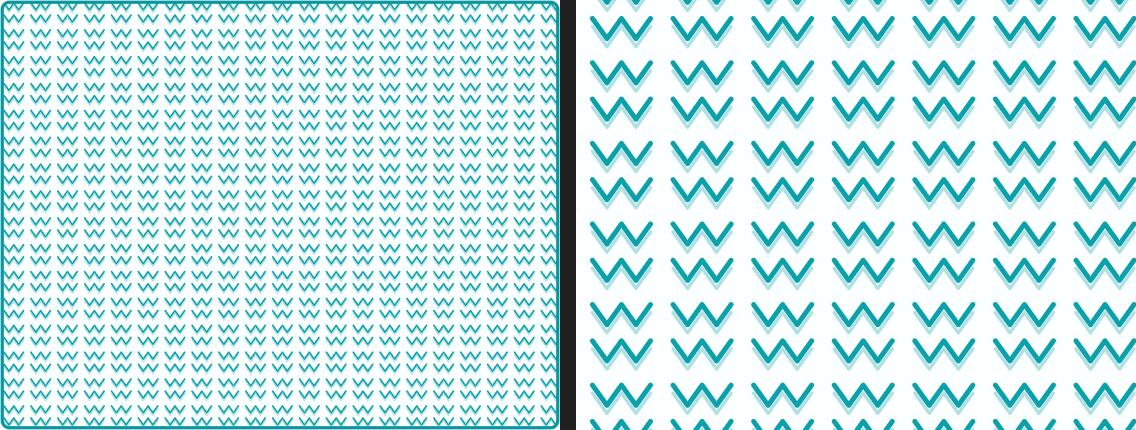
Left, the full canvas; right, a detail of the centre.
This pattern is drawn by a Shadertoy shader. Its source:

```glsl
#define PITCH 0.04797                   // repeat size, in canvas widths
#define COLUMN_X 0.513                  // zigzag centre inside a cell
#define ROWS_Y vec2(0.24, 0.69)         // centres of the two zigzags in a cell
#define ARM vec2(0.18, 0.25)            // width and height of one arm, in cells
#define STROKE 0.062                    // main line width, in cells
#define ECHO_STROKE 0.042               // pale line width, in cells
#define ECHO_DROP 0.10                  // pale line offset, in cells
#define FRAME vec3(0.0040, 0.0058, 0.013) // inset, width, radius in canvas widths
#define PAPER vec3(0.99, 1.0, 1.0)
#define TEAL vec3(0.04, 0.63, 0.67)
#define PALE vec3(0.69, 0.88, 0.89)
#define FRAME_TEAL vec3(0.04, 0.59, 0.63)

float segmentDistance(vec2 p, vec2 a, vec2 b) {
    vec2 ab = b - a;
    float t = clamp(dot(p - a, ab) / dot(ab, ab), 0.0, 1.0);
    return length(p - a - ab * t);
}

// Four arms folded onto one by two mirrors; y points down.
float zigzagDistance(vec2 p) {
    p.x = abs(abs(p.x) - ARM.x);
    return segmentDistance(p, vec2(0.0, 0.5 * ARM.y), vec2(ARM.x, -0.5 * ARM.y));
}

float roundedBoxDistance(vec2 p, vec2 halfSize, float radius) {
    vec2 q = abs(p) - halfSize + radius;
    return length(max(q, 0.0)) + min(max(q.x, q.y), 0.0) - radius;
}

float coverage(float distanceToEdge, float pixel) {
    return clamp(0.5 - distanceToEdge / pixel, 0.0, 1.0);
}

void mainImage(out vec4 fragColor, in vec2 fragCoord) {
    float pixel = 1.0 / iResolution.x;
    vec2 canvas = iResolution.xy * pixel;
    vec2 p = vec2(fragCoord.x, iResolution.y - fragCoord.y) * pixel;

    // Nearest main and pale zigzag in this cell
    vec2 cell = fract(p / PITCH);
    float mainLine = 1.0;
    float echoLine = 1.0;
    for (int i = 0; i < 2; i++) {
        vec2 local = cell - vec2(COLUMN_X, ROWS_Y[i]);
        mainLine = min(mainLine, zigzagDistance(local));
        echoLine = min(echoLine, zigzagDistance(local - vec2(0.0, ECHO_DROP)));
    }
    float cellPixel = pixel / PITCH;
    vec3 pattern = mix(PAPER, PALE, coverage(echoLine - 0.5 * ECHO_STROKE, cellPixel));
    pattern = mix(pattern, TEAL, coverage(mainLine - 0.5 * STROKE, cellPixel));

    // Rounded frame clips the pattern
    float frame = roundedBoxDistance(p - 0.5 * canvas, 0.5 * canvas - FRAME.x, FRAME.z);
    vec3 color = mix(PAPER, pattern, coverage(frame, pixel));
    color = mix(color, FRAME_TEAL, coverage(abs(frame) - 0.5 * FRAME.y, pixel));

    fragColor = vec4(color, 1.0);
}
```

ASSIGNED TASK.
Show a copy of each line from the data that includes the word "float".

OUTPUT BELOW.
float segmentDistance(vec2 p, vec2 a, vec2 b) {
    float t = clamp(dot(p - a, ab) / dot(ab, ab), 0.0, 1.0);
float zigzagDistance(vec2 p) {
float roundedBoxDistance(vec2 p, vec2 halfSize, float radius) {
float coverage(float distanceToEdge, float pixel) {
    float pixel = 1.0 / iResolution.x;
    float mainLine = 1.0;
    float echoLine = 1.0;
    float cellPixel = pixel / PITCH;
    float frame = roundedBoxDistance(p - 0.5 * canvas, 0.5 * canvas - FRAME.x, FRAME.z);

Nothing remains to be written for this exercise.